** TASK PROMPT **
Go through the data below and copy each line where the word "from" occurs.

** SOURCE MATERIAL **

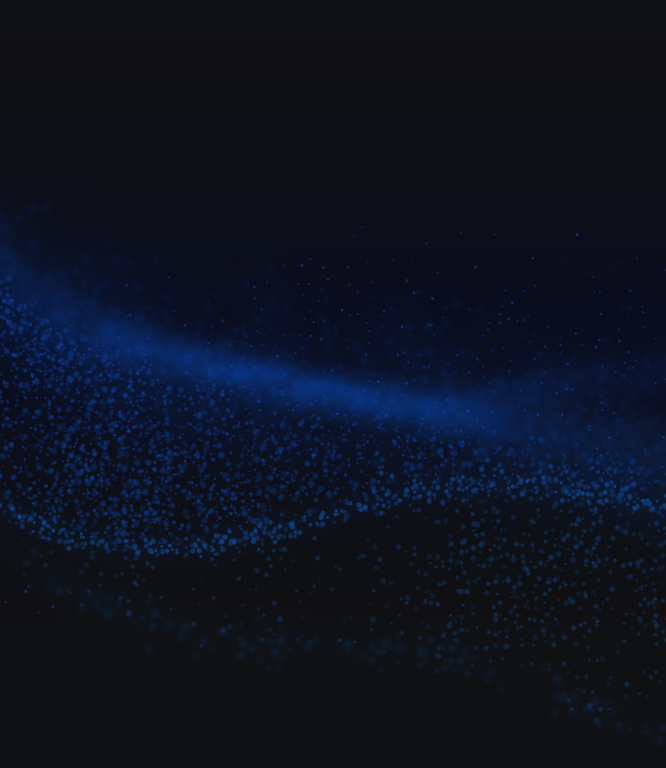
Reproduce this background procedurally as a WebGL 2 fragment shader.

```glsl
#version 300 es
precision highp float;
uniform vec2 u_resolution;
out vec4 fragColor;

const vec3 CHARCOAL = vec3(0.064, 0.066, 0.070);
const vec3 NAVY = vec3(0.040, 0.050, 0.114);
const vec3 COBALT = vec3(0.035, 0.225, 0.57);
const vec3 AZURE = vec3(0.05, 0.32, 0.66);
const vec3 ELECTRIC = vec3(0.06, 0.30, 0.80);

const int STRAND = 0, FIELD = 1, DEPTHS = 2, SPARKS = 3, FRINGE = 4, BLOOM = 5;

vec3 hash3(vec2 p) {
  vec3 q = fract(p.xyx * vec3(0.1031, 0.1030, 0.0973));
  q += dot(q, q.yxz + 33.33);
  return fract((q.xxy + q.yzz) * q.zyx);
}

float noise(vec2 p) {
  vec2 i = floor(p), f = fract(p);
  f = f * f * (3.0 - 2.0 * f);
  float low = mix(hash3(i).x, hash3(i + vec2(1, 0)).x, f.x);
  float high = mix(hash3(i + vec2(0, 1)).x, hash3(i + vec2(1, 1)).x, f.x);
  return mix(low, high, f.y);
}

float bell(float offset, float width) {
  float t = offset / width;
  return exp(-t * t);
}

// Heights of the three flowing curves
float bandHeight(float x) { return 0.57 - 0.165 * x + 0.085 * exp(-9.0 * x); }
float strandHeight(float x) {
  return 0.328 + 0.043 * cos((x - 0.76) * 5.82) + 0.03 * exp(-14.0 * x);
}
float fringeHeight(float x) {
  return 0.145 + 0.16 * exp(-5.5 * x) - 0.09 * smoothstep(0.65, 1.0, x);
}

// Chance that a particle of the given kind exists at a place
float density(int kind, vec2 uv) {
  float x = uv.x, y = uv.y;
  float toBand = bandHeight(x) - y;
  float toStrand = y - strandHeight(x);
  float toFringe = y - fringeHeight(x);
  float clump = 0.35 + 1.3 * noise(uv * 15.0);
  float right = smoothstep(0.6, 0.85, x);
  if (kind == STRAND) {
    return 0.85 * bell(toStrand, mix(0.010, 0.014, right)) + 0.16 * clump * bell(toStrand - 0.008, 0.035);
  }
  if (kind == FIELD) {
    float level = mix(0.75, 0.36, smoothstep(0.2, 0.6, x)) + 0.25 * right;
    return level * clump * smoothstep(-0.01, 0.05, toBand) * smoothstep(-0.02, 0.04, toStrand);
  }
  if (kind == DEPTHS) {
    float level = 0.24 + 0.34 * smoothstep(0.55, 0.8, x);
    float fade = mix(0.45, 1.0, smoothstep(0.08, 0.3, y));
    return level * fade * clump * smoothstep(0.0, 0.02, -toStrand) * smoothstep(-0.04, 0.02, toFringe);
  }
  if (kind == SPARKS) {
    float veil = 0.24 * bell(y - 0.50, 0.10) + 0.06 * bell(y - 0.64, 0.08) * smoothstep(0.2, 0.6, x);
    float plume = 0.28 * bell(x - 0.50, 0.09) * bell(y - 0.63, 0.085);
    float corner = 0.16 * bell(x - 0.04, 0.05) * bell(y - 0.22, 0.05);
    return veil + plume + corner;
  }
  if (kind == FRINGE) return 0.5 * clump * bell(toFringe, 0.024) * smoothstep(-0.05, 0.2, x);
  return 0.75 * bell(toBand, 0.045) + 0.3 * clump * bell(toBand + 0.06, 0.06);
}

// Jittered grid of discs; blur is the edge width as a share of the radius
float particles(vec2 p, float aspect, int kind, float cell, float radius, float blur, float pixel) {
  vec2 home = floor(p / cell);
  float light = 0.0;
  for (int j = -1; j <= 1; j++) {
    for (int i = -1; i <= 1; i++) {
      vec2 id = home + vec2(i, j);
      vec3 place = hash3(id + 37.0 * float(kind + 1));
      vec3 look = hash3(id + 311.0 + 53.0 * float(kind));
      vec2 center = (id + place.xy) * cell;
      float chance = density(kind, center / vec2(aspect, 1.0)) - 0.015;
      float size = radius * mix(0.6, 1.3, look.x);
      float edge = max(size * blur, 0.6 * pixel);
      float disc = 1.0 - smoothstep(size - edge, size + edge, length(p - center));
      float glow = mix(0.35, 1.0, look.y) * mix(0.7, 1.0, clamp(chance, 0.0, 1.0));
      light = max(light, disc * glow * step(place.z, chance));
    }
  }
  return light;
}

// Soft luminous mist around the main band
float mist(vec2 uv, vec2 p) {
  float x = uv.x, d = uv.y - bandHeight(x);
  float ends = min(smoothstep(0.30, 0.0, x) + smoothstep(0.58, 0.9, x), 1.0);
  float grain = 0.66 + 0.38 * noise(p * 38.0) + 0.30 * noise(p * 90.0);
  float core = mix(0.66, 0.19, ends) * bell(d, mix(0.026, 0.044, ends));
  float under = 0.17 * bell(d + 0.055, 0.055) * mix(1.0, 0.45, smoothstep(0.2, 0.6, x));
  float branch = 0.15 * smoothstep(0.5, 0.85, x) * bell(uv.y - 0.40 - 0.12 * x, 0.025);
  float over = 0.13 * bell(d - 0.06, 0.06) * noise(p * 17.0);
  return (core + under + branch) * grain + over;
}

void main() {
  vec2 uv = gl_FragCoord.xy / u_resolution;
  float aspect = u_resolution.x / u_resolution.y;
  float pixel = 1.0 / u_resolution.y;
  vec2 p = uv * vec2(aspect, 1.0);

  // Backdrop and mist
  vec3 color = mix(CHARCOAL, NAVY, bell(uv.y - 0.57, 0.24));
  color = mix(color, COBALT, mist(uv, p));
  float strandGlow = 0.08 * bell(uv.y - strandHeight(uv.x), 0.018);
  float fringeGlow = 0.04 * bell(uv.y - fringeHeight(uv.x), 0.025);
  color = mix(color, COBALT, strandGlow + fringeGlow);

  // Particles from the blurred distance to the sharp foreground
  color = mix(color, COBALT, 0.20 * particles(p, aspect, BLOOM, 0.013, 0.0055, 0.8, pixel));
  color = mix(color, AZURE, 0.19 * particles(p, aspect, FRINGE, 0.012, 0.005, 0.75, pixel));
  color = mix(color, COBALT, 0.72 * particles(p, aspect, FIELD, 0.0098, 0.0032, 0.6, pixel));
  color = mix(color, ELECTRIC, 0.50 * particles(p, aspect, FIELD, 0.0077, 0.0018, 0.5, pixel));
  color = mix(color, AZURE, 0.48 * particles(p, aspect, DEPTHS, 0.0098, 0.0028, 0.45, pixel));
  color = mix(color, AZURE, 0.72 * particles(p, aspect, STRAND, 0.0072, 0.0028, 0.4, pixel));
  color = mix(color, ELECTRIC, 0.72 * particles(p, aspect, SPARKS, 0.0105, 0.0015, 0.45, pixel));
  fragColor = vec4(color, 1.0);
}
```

--

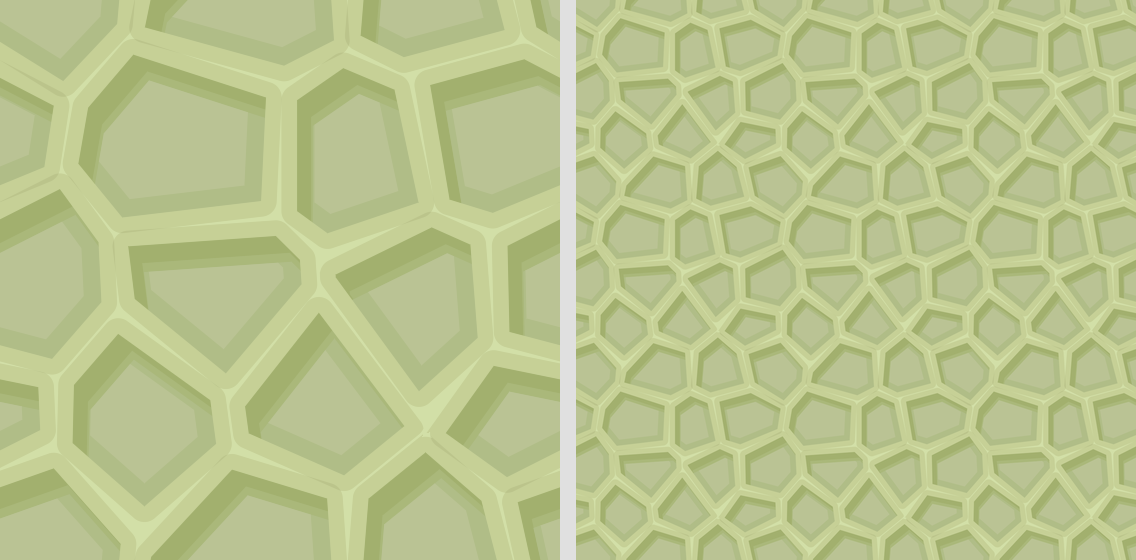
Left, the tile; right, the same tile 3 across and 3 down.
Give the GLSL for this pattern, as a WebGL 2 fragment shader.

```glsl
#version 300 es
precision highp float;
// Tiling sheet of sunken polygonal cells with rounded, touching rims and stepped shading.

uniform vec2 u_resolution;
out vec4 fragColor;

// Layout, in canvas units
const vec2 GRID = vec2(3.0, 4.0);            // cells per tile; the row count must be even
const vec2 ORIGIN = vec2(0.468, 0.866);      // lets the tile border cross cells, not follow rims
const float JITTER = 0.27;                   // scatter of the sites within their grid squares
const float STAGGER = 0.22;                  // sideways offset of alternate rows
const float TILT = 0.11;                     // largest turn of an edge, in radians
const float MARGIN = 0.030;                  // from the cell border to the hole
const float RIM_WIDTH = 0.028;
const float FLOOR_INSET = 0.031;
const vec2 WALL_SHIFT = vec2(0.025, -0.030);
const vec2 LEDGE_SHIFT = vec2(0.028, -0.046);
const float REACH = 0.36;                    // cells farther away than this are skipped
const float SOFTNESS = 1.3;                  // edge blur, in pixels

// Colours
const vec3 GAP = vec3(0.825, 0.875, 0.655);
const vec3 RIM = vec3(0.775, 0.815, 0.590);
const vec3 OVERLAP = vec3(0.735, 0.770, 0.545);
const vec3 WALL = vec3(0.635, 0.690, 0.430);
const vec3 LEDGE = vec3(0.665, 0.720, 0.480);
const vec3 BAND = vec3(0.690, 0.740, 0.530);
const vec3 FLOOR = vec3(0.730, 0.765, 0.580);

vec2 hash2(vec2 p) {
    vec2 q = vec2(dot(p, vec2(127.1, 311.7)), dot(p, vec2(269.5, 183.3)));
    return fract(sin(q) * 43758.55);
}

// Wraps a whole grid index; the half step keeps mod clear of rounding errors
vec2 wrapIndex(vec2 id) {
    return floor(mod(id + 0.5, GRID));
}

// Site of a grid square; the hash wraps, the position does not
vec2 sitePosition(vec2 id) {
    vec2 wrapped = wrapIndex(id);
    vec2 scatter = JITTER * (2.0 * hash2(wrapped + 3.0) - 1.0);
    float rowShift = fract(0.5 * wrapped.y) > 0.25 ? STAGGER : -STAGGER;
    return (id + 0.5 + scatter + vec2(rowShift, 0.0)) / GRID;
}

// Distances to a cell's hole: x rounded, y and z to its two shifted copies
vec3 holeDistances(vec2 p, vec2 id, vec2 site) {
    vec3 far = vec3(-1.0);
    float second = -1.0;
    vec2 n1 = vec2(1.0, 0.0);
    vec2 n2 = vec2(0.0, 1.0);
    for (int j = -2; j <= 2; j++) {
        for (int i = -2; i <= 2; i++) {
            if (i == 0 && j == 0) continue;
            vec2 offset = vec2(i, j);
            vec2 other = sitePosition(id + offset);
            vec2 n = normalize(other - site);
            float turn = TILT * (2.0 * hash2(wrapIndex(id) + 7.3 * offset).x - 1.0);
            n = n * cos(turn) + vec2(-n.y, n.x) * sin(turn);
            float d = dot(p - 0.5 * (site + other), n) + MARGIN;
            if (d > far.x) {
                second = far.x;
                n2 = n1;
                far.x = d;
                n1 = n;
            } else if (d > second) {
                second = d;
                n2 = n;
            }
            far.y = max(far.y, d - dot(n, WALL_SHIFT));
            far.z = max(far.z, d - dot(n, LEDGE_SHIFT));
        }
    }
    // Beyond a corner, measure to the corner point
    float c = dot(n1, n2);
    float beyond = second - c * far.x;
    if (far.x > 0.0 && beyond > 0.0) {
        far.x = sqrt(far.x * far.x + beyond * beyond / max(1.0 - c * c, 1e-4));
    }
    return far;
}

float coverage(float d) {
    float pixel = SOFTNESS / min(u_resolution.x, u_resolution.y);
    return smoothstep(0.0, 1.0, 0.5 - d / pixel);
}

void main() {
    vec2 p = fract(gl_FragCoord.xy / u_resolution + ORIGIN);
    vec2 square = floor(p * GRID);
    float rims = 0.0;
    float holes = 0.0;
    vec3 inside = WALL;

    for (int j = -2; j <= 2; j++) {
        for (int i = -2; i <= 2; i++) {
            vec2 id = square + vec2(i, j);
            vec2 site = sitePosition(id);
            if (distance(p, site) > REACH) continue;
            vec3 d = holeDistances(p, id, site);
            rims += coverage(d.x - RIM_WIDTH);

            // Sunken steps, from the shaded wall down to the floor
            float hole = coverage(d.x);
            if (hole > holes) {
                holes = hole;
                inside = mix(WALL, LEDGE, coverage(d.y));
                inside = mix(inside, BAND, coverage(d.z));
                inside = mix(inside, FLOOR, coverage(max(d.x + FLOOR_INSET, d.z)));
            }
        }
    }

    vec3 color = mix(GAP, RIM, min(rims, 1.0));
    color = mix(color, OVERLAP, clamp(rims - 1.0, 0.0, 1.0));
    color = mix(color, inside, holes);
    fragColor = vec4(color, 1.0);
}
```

** ANSWER AREA **
  // Particles from the blurred distance to the sharp foreground
const float MARGIN = 0.030;                  // from the cell border to the hole
            // Sunken steps, from the shaded wall down to the floor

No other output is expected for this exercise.